“One of the key pieces of GDPR is purpose limitation,” said John Kennedy, a partner at law firm Wiggin and Dana who has worked on outsourcing, privacy and AI. If the purpose is looking at posts to improve the precision of services, that should be stated explicitly, Kennedy said. Using an outside vendor for the work could also require consent, he said.
The details of this project were provided by a few of the contract workers on the project after being guaranteed anonymity. According to this program, the workers categorize the posts into dimensions such as the subject of the post, occasion, author’s intention and so on.
While Facebook confirmed and provided several details about the few among nearly 200 ongoing content labeling projects, Wipro declined to respond and directed all the communication to Facebook.
The company officials said that Wipro was one of the many firms hired for such work and globally, millions of people are hired by Facebook for content labeling services. Several projects such as this are primarily aimed at training Facebook’s software to decide what must appear in user feeds and the most suitable advertisements as well.
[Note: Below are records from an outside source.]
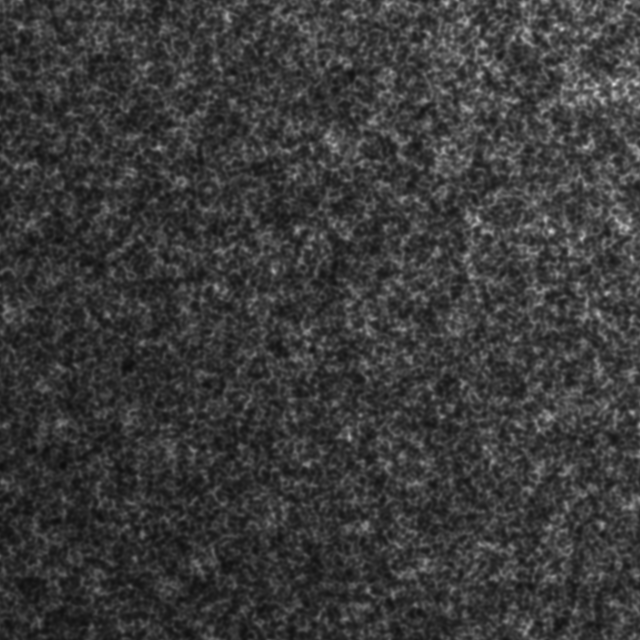
Reproduce this texture procedurally as a Shadertoy shader.

```glsl
// Soft dark grey speckle, blurred grain lit from the upper right.

#define FINE_CELLS 290.0   // noise cells across the canvas, per layer
#define MEDIUM_CELLS 135.0
#define WIDE_CELLS 58.0
#define FINE_AMOUNT 0.80
#define MEDIUM_AMOUNT 0.50
#define WIDE_AMOUNT 0.26
#define BLUR 0.75          // kernel width in cells
#define CONTRAST 0.31
#define BASE_LIGHT 0.150
#define LIGHT_SLOPE vec2(0.065, 0.050)
#define CORNER_GLOW 0.06

// Integer hash of a lattice cell, 0 to 1
float hash(ivec2 cell, uint seed) {
    uvec2 q = uvec2(cell) * uvec2(1597u, 3571u);
    uint h = q.x ^ (q.y * 2749u) ^ (seed * 7919u);
    h = (h ^ (h >> 16)) * 73244475u;
    h = (h ^ (h >> 15)) * 73244475u;
    h ^= h >> 16;
    return float(h & 65535u) / 65535.0;
}

// White noise blurred by a Gaussian: zero mean, unit variance
float blurredNoise(vec2 p, uint seed) {
    ivec2 home = ivec2(floor(p));
    vec2 local = fract(p);
    float sum = 0.0;
    float power = 0.0;
    for (int y = -2; y <= 2; y++) {
        for (int x = -2; x <= 2; x++) {
            vec2 offset = vec2(x, y) + 0.5 - local;
            float weight = exp(-0.5 * dot(offset, offset) / (BLUR * BLUR));
            sum += weight * (hash(home + ivec2(x, y), seed) - 0.5);
            power += weight * weight;
        }
    }
    return sum * sqrt(12.0 / power);
}

// Turned layers keep the lattices from lining up
vec2 turn(vec2 p, float angle) {
    float c = cos(angle), s = sin(angle);
    return mat2(c, s, -s, c) * p;
}

void mainImage(out vec4 fragColor, in vec2 fragCoord) {
    vec2 uv = fragCoord / iResolution.xy;
    vec2 p = fragCoord / iResolution.y;

    // Grain in three sizes
    float grain = FINE_AMOUNT * blurredNoise(turn(p, 0.4) * FINE_CELLS, 1u)
                + MEDIUM_AMOUNT * blurredNoise(turn(p, 1.1) * MEDIUM_CELLS, 2u)
                + WIDE_AMOUNT * blurredNoise(turn(p, 0.8) * WIDE_CELLS, 3u);

    // Uneven light, strongest in the upper right corner
    float light = BASE_LIGHT + dot(uv, LIGHT_SLOPE) + CORNER_GLOW * uv.x * uv.x * uv.y;

    // Exponential tone gives soft shadows and longer highlights
    float grey = light * exp(CONTRAST * grain);
    fragColor = vec4(vec3(grey), 1.0);
}
```
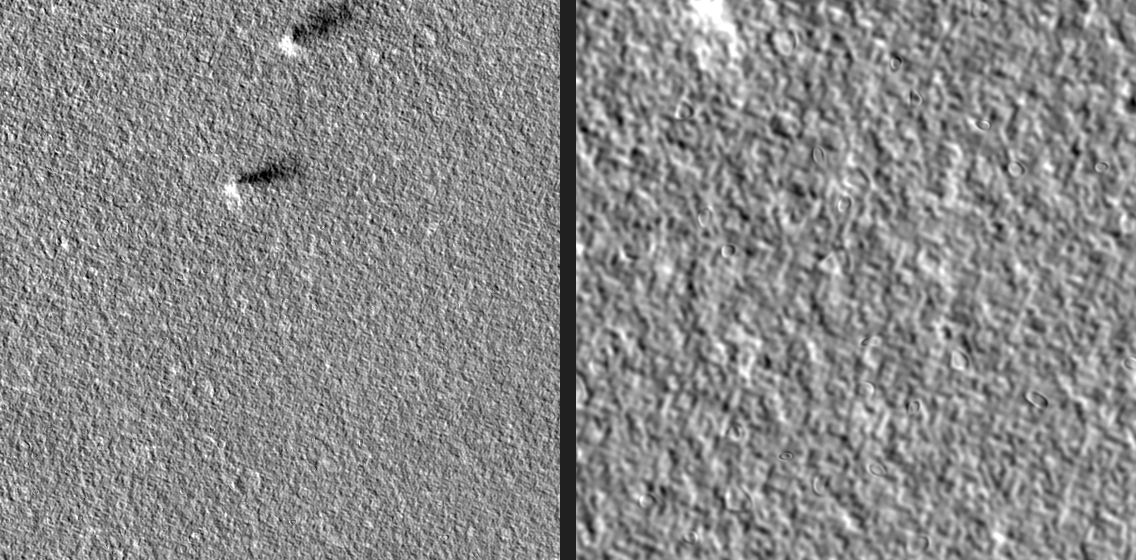
Left: the whole. Right: its middle third, enlarged.
Write a Shadertoy shader that draws this texture.

```glsl
const float BASE_TONE = 0.532;
const vec2 LIGHT_DIR = vec2(0.92, 0.39);      // direction the light travels
const vec3 GRAIN_SCALE = vec3(275.0, 145.0, 62.0);
const vec3 GRAIN_GAIN = vec3(0.36, 0.30, 0.13);
const float ROUGH_UPPER_LEFT = 1.25;
const float ROUGH_LOWER_RIGHT = 0.88;
const float CRATER_CELLS = 13.0;
const float KNOB_CELLS = 36.0;
const float CRATER_GAIN = 0.30;
const float KNOB_GAIN = 0.24;

float hash(vec2 p) {
    vec3 q = fract(vec3(p.xyx) * 0.1031);
    q += dot(q, q.yzx + 33.33);
    return fract((q.x + q.y) * q.z);
}

float noise(vec2 p) {
    vec2 cell = floor(p);
    vec2 f = fract(p);
    f = f * f * (3.0 - 2.0 * f);
    float low = mix(hash(cell), hash(cell + vec2(1, 0)), f.x);
    float high = mix(hash(cell + vec2(0, 1)), hash(cell + vec2(1, 1)), f.x);
    return mix(low, high, f.y);
}

vec2 rotate(vec2 p, float angle) {
    float c = cos(angle), s = sin(angle);
    return vec2(c * p.x - s * p.y, s * p.x + c * p.y);
}

// Slope of a noise height field along the light
float grainLayer(vec2 p, float scale, float angle) {
    vec2 q = rotate(p, angle) * scale + 70.0 + 40.0 * angle;
    vec2 stepAlong = rotate(LIGHT_DIR, angle) * 0.4;
    return noise(q + stepAlong) - noise(q - stepAlong);
}

float grain(vec2 p) {
    vec3 slopes = vec3(grainLayer(p, GRAIN_SCALE.x, 0.4),
                       grainLayer(p, GRAIN_SCALE.y, 1.1),
                       grainLayer(p, GRAIN_SCALE.z, 1.9));
    return dot(slopes, GRAIN_GAIN);
}

// Scattered bowls (positive facing) or mounds (negative facing)
float pits(vec2 p, float cells, vec2 radiusRange, float density, float moundShare) {
    float shade = 0.0;
    vec2 home = floor(p * cells);
    for (int y = -1; y <= 1; y++)
    for (int x = -1; x <= 1; x++) {
        vec2 id = home + vec2(x, y) + 50.0;
        vec2 jitter = vec2(hash(id + 11.3), hash(id + 47.7));
        vec2 center = (id - 50.0 + 0.1 + 0.8 * jitter) / cells;
        float cluster = smoothstep(0.3, 0.7, noise(center * 6.0 + 9.0));
        float chance = density * mix(1.2, 0.25, center.x) * (0.35 + cluster);
        float present = step(hash(id + 83.1), chance);
        float size = hash(id + 29.9);
        float radius = mix(radiusRange.x, radiusRange.y, size * size);
        vec2 q = (p - center) / radius;
        float d = length(q);
        float facing = dot(q, LIGHT_DIR) / max(d, 0.1);
        float inner = exp(-pow((d - 0.82) / 0.22, 2.0));
        float outer = exp(-pow((d - 1.25) / 0.22, 2.0));
        float side = hash(id + 5.5) < moundShare ? -1.0 : 1.0;
        float floorTone = 0.16 * (1.0 - smoothstep(0.5, 1.2, d));
        shade += present * (side * facing * (inner - 0.5 * outer) + floorTone);
    }
    return shade;
}

// Shadow that widens and fades away from a peak
float shadowStreak(vec2 p, vec2 start, float angle, float reach, vec2 widths) {
    vec2 q = rotate(p - start, -angle);
    float t = q.x / reach;
    float width = mix(widths.x, widths.y, clamp(t, 0.0, 1.0));
    float fade = smoothstep(-0.03, 0.06, t) * (1.0 - smoothstep(0.25, 1.0, t));
    return fade * exp(-pow(q.y / width, 2.0));
}

float glow(vec2 p, vec2 center, float angle, vec2 radii) {
    vec2 q = rotate(p - center, -angle) / radii;
    return exp(-dot(q, q));
}

float hills(vec2 p) {
    float lit = 0.50 * glow(p, vec2(0.411, 0.663), 0.5, vec2(0.013, 0.009))
              + 0.22 * glow(p, vec2(0.415, 0.645), -0.4, vec2(0.030, 0.020))
              + 0.55 * glow(p, vec2(0.513, 0.914), -0.5, vec2(0.023, 0.012));
    float dark = 0.52 * shadowStreak(p, vec2(0.419, 0.674), 0.24, 0.155, vec2(0.006, 0.032))
               + 0.38 * shadowStreak(p, vec2(0.522, 0.934), 0.43, 0.185, vec2(0.014, 0.040));
    return lit - dark;
}

void mainImage(out vec4 fragColor, in vec2 fragCoord) {
    vec2 p = fragCoord / iResolution.y;
    vec2 wobble = vec2(noise(p * 85.0), noise(p * 85.0 + 31.0)) - 0.5;
    vec2 ragged = p + 0.008 * wobble;

    // Fine relief, rougher toward the upper left
    float across = clamp(0.5 + 0.6 * (p.x - p.y), 0.0, 1.0);
    float roughness = mix(ROUGH_UPPER_LEFT, ROUGH_LOWER_RIGHT, across);
    float tone = BASE_TONE + roughness * grain(p);

    // Broad tone and pale clumps
    tone += 0.05 * (noise(p * 9.0 + 3.0) - 0.5);
    tone += 0.13 * roughness * smoothstep(0.70, 0.95, noise(p * 75.0 + 17.0));

    // Landforms
    tone += CRATER_GAIN * pits(ragged, CRATER_CELLS, vec2(0.008, 0.021), 0.28, 0.2);
    tone += KNOB_GAIN * pits(ragged, KNOB_CELLS, vec2(0.004, 0.009), 0.24, 0.6);
    tone += hills(ragged);

    fragColor = vec4(vec3(clamp(tone, 0.0, 1.0)), 1.0);
}
```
Content labeling can raise new privacy concerns on top of the ongoing investigations and charges against Facebook for poor privacy measures and personal data abuse. The outsourcing firm’s employees stated that they gained a window into the user’s life and in a few cases, some posts and screenshots may contain user names as well.
Facebook said that it’s following a recently introduced auditing system to ensure that the privacy measures and expectations are being followed by third-party companies doing the outsourcing work. Using an outside vendor for work might need user consent, and not explicitly stating such facts to the users may land Facebook in legal trouble.
One of Europe’s top data privacy official had declined to comment on this issue. As of now, it remains unclear about how the GDPR will be interpreted and if the regulators would find the content labeling efforts to be problematic.